▶ _RECORDS SUPPLIED_:
::::::::::

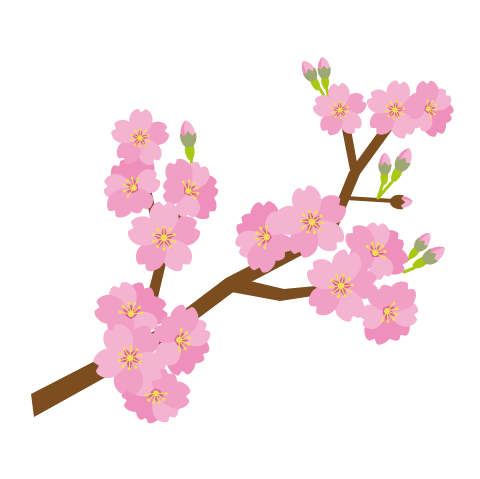
<!DOCTYPE html>
<html lang="en">
<head>
<meta charset="utf-8">
<title>Cherry blossom branch</title>
<style>
:root {
  --paper: #ffffff;
  --bark: #7b4d1f;
  --petal-light: #f4b3d0;
  --petal-mid: #f29fc5;
  --petal-deep: #ee90bb;
  --heart: #dd6096;
  --stamen: #f3dc5c;
  --stem: #a8c813;
  --calyx: #9da873;
}
html, body { margin: 0; background: var(--paper); overflow: hidden; }
svg { display: block; width: 480px; height: 479px; }
.bark { fill: var(--bark); }
.twig { fill: none; stroke: var(--bark); }
.light { fill: var(--petal-light); }
.mid { fill: var(--petal-mid); }
.deep { fill: var(--petal-deep); }
.heart { fill: var(--heart); }
.filament { fill: none; stroke: var(--stamen); stroke-width: 1.2; }
.pollen { fill: var(--stamen); }
.stem { fill: var(--stem); }
.stalk { fill: none; stroke: var(--stem); stroke-width: 3; stroke-linecap: round; }
.calyx { fill: var(--calyx); }
</style>
</head>
<body>
<svg viewBox="0 0 480 479" role="img" aria-label="Cherry blossom branch with pink flowers and buds">
  <defs>
    <path id="petal" d="M0 0C-8 -5 -17 -17 -14 -27C-12 -33 -7 -37 -4 -36L0 -32L4 -36C7 -37 12 -33 14 -27C17 -17 8 -5 0 0Z"/>
    <g id="stamen">
      <path class="filament" d="M0 0V-10"/>
      <circle class="pollen" cy="-11" r="1.6"/>
    </g>
    <g id="open-bloom">
      <use href="#petal" class="mid" transform="rotate(72)"/>
      <use href="#petal" class="light" transform="rotate(144)"/>
      <use href="#petal" class="mid" transform="rotate(216)"/>
      <use href="#petal" class="light" transform="rotate(288)"/>
      <use href="#petal" class="light"/>
      <path class="heart" d="M0 -13L3 -4L12 -4L5 2L8 11L0 5L-8 11L-5 2L-12 -4L-3 -4Z"/>
      <use href="#stamen"/>
      <use href="#stamen" transform="rotate(36)"/>
      <use href="#stamen" transform="rotate(72)"/>
      <use href="#stamen" transform="rotate(108)"/>
      <use href="#stamen" transform="rotate(144)"/>
      <use href="#stamen" transform="rotate(180)"/>
      <use href="#stamen" transform="rotate(216)"/>
      <use href="#stamen" transform="rotate(252)"/>
      <use href="#stamen" transform="rotate(288)"/>
      <use href="#stamen" transform="rotate(324)"/>
      <circle class="pollen" r="3"/>
    </g>
    <g id="side-bloom">
      <use href="#petal" class="deep" transform="rotate(28) scale(.95 .9)"/>
      <use href="#petal" class="light" transform="rotate(-24) scale(.95 .9)"/>
      <use href="#petal" class="mid" transform="rotate(-78)"/>
      <use href="#petal" class="deep" transform="rotate(82)"/>
      <use href="#petal" class="light" transform="rotate(128) scale(.9 .8)"/>
      <use href="#petal" class="mid" transform="rotate(-142) scale(1 .75)"/>
      <path class="heart" d="M-8 -5L-3 -4L0 -10L3 -4L9 -5L5 2L0 5L-5 2Z"/>
      <use href="#stamen" transform="rotate(-80)"/>
      <use href="#stamen" transform="rotate(-45)"/>
      <use href="#stamen" transform="rotate(-12)"/>
      <use href="#stamen" transform="rotate(20)"/>
      <use href="#stamen" transform="rotate(52)"/>
      <use href="#stamen" transform="rotate(85)"/>
      <circle class="pollen" r="3"/>
    </g>
    <g id="bud-tip">
      <path class="light" d="M-7 2C-8 -5 -4 -12 -1 -14C4 -12 8 -5 7 2Z"/>
      <path class="deep" d="M-1 -14C-5 -11 -8 -5 -7 2H-3C-4 -4 -3 -10 -1 -14Z"/>
    </g>
    <g id="bud">
      <path class="stem" d="M-4 11H4C6 17 4 23 2 26H-2C-4 23 -6 17 -4 11Z"/>
      <use href="#bud-tip"/>
      <path class="calyx" d="M-8 -1L-4 2L0 -3L4 2L8 -1C9 6 6 12 3 13H-3C-6 12 -9 6 -8 -1Z"/>
    </g>
  </defs>

  <g id="branches">
    <path class="bark" d="M31 394L95 361L160 328L226 278L296 242L328 222L338 199L349 172L384 124L392 130L360 174L347 205L336 232L304 254L236 290L160 347L34 417Z"/>
    <path class="bark" d="M226 278L246 280L284 289L326 285V294L280 301L226 291Z"/>
    <path class="bark" d="M144 308L158 255H168L155 310Z"/>
    <path class="twig" stroke-width="7" d="M148 192L156 226M186 206L174 228"/>
    <path class="bark" d="M341 124L350 170L358 168L350 124Z"/>
    <path class="twig" stroke-width="4" d="M346 198L394 201"/>
  </g>

  <g id="buds">
    <path class="stalk" d="M191 156L192 172M318 86L328 102M326 86L330 102M384 180L378 198M392 182L378 198M410 258L404 262M414 268L404 272"/>
    <use href="#bud" transform="translate(188 134) rotate(-6)"/>
    <use href="#bud" transform="translate(309 71) rotate(-27) scale(.82)"/>
    <use href="#bud" transform="translate(324 68) rotate(-5) scale(.8)"/>
    <use href="#bud" transform="translate(385 164) rotate(3) scale(.8)"/>
    <use href="#bud" transform="translate(404 160) rotate(28) scale(.92)"/>
    <use href="#bud" transform="translate(423 242) rotate(40) scale(.8)"/>
    <use href="#bud" transform="translate(434 255) rotate(60) scale(.92)"/>
    <g transform="translate(401 202) rotate(92) scale(.85)">
      <use href="#bud-tip"/>
      <path class="bark" d="M-8 -3L-4 0L0 -5L4 0L8 -3C10 6 6 13 0 13C-6 13 -10 6 -8 -3Z"/>
    </g>
  </g>

  <g id="left-blossoms">
    <use href="#side-bloom" transform="translate(134 188) rotate(-62) scale(.92)"/>
    <use href="#side-bloom" transform="translate(188 191) rotate(52) scale(.92)"/>
    <use href="#open-bloom" transform="translate(140 138) rotate(3) scale(.8)"/>
    <use href="#open-bloom" transform="translate(164 238)"/>
  </g>

  <g id="lower-blossoms">
    <use href="#side-bloom" transform="translate(131 314)"/>
    <use href="#side-bloom" transform="translate(179 340) rotate(92) scale(.97)"/>
    <use href="#side-bloom" transform="translate(156 393) rotate(174) scale(.94)"/>
    <use href="#open-bloom" transform="translate(130 358) rotate(-32)"/>
  </g>

  <g id="right-blossoms">
    <use href="#side-bloom" transform="translate(267 237) rotate(-88) scale(.98)"/>
    <use href="#open-bloom" transform="translate(312 222) rotate(-14)"/>
    <use href="#side-bloom" transform="translate(375 253) rotate(30) scale(.93)"/>
    <use href="#side-bloom" transform="translate(387 311) rotate(122) scale(.95)"/>
    <use href="#open-bloom" transform="translate(341 286) rotate(14)"/>
  </g>

  <g id="top-blossoms">
    <use href="#open-bloom" transform="translate(340 110) rotate(-4) scale(.74)"/>
    <use href="#side-bloom" transform="translate(428 109) rotate(76) scale(.78)"/>
    <use href="#open-bloom" transform="translate(395 110) rotate(10) scale(.81)"/>
  </g>
</svg>
</body>
</html>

::::::::::

▶ _WHAT THE EXERCISE ASKS_: Copy only what lies between the start of the listing above and the line containing "none; stroke: var(--bark);", inclusive of both ends, exactly as written, and drop the pictures.

▶ _RESULT OF THE EXERCISE_:
<!DOCTYPE html>
<html lang="en">
<head>
<meta charset="utf-8">
<title>Cherry blossom branch</title>
<style>
:root {
  --paper: #ffffff;
  --bark: #7b4d1f;
  --petal-light: #f4b3d0;
  --petal-mid: #f29fc5;
  --petal-deep: #ee90bb;
  --heart: #dd6096;
  --stamen: #f3dc5c;
  --stem: #a8c813;
  --calyx: #9da873;
}
html, body { margin: 0; background: var(--paper); overflow: hidden; }
svg { display: block; width: 480px; height: 479px; }
.bark { fill: var(--bark); }
.twig { fill: none; stroke: var(--bark); }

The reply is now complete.